With more than 40 kinds in North Carolina alone, the summer-blooming goldenrods are the despair of those who try to tell one from the other; but, with the help of a field guide, you may be able to identify several between here and the overlook. Among those that have been recorded are Slender Goldenrod (Solidago erecta), Curtis’ Goldenrod (S. curtisii), Late Goldenrod (S. gigantea), and Rough-leaved Goldenrod (S. rugosa). One that should give you no trouble at all is S. bicolor, or Silverrod, the only white-flowered species.

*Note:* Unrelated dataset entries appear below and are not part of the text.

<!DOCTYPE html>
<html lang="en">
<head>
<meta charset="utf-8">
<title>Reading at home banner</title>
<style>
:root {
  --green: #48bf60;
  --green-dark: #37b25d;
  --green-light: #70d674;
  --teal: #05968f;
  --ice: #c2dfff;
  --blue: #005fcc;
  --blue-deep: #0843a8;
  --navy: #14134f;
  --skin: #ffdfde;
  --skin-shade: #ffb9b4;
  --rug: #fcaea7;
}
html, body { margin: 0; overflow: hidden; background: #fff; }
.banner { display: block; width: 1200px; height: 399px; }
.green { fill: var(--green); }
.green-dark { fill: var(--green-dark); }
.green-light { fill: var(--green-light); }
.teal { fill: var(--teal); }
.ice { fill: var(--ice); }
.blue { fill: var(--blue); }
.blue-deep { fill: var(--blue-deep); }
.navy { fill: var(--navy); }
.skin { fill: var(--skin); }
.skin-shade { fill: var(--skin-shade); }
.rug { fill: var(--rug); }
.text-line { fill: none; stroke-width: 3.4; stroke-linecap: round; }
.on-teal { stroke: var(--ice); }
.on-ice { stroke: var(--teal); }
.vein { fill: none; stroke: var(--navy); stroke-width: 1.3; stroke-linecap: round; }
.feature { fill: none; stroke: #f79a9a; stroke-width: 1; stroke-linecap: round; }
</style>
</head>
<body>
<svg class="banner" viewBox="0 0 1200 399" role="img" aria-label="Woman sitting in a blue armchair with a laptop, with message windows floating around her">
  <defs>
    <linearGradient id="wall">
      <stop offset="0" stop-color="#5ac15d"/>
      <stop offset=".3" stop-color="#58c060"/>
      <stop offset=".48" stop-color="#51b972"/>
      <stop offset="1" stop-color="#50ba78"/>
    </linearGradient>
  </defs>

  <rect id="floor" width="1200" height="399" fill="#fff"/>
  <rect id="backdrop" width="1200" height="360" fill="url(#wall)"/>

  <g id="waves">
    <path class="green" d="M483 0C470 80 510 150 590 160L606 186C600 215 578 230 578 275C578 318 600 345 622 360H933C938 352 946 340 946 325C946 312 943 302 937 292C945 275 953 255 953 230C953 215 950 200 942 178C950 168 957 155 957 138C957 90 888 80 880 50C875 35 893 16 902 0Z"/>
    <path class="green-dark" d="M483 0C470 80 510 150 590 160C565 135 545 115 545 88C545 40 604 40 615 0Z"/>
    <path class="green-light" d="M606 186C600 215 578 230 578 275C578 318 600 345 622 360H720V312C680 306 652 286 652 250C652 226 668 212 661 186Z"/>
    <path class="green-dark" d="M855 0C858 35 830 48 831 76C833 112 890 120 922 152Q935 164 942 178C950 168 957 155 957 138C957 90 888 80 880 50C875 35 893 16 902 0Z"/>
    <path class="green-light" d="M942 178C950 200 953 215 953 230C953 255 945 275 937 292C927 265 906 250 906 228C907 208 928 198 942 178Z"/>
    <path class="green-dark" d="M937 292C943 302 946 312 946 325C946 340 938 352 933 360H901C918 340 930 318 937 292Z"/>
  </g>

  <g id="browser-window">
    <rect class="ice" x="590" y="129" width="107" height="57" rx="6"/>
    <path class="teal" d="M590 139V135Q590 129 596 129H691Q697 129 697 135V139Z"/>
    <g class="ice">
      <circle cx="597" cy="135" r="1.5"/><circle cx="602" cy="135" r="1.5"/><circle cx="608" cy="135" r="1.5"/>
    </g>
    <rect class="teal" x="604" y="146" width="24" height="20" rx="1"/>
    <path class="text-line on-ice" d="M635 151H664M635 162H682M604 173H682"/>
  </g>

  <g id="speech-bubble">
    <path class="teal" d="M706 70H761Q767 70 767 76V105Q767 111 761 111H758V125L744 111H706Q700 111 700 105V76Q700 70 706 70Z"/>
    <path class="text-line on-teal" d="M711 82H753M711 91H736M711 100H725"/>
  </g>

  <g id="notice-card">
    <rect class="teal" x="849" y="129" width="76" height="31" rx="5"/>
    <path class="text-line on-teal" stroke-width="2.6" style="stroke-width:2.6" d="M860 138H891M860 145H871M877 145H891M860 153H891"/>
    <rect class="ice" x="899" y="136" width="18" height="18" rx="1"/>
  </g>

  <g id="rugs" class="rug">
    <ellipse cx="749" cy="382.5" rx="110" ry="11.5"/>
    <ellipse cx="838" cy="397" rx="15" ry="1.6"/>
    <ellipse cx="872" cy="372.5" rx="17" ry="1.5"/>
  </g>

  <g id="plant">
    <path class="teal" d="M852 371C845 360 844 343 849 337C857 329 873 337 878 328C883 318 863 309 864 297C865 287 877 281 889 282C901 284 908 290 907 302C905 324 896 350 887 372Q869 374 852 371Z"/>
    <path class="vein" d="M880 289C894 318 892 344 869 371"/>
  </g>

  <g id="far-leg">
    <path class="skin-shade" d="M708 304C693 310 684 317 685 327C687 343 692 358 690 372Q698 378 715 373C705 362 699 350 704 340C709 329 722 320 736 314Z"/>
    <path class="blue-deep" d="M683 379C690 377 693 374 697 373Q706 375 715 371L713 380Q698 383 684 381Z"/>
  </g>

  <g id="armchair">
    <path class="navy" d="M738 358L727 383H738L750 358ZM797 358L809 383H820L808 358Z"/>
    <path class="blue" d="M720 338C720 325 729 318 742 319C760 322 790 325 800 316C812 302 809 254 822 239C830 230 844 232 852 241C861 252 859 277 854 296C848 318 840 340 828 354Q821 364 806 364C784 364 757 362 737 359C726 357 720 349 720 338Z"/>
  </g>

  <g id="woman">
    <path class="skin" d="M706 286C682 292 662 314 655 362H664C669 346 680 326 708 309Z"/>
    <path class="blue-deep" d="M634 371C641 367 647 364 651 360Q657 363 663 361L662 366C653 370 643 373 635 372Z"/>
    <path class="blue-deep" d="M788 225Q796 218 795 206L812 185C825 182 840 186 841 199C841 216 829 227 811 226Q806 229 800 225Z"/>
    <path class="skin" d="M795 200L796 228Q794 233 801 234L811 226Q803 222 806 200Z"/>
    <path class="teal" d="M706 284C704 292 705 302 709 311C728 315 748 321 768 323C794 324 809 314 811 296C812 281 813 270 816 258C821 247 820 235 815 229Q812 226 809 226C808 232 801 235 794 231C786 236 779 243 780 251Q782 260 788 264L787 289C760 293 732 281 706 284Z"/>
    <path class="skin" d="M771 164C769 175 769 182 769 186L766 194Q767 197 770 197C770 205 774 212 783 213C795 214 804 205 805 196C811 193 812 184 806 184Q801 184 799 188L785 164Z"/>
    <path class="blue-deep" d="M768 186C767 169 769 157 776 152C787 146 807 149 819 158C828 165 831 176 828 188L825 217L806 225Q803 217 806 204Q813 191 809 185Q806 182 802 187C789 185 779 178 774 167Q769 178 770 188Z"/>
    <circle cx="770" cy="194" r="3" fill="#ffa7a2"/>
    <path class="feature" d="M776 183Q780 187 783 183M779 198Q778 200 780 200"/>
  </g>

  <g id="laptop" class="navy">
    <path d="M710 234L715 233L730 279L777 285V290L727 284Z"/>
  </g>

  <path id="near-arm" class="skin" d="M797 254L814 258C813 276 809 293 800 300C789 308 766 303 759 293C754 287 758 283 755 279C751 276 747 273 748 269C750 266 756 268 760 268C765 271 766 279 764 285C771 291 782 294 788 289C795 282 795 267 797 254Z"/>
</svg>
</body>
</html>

It is unfortunate that such an attractive native American wildflower as Goldenrod should have been blamed at one time for causing hay fever –an unjust accusation since its pollen is heavy and sticky and is disseminated by insects. Such allergies are much more likely to be caused by the fine wind borne pollen of other plants, such as Ragweed (Ambrosia).
Post 24. Asters
Nothing contributes more to the beauty of the early fall scene than the white and pastel tints of the wild asters. They are especially numerous here where they share the sun with the goldenrods. Among the more conspicuous are the freely-branched Frost Asters (Symphyotrichum pilosum), with numerous white flowers, and the Sky-blue Heart-leaved Asters (Symphyotrichum cordifolium).
Many other species will be seen both here and along the trail as you retrace your steps to the Pisgah Inn parking lot. Watch for large-leaved Asters (Eurybia macrophylla), which often form big colonies of sterile plants, and Calico Asters (Symphyotrichum lateriflorum) with small reddish-centered flowers borne on arching stems. Curtis’ Asters (Symphyotrichum retroflexum) can be recognized by the recurved green bracts beneath the blue ray-flowers.
This marks the end of the botanical tour. The path continues for about a tenth of a mile to Buck Spring Gap Overlook and the parking area where the Shut-In and Mt. Pisgah Trails commence.
This webpage and the print version of this guide were written for your enjoyment by members of the Western Carolina Botanical Club in cooperation with the Blue Ridge Parkway.
An article describing the creation of the Buck Spring Nature Trail can be found on page 5 in the Fall 2017 issue of Shortia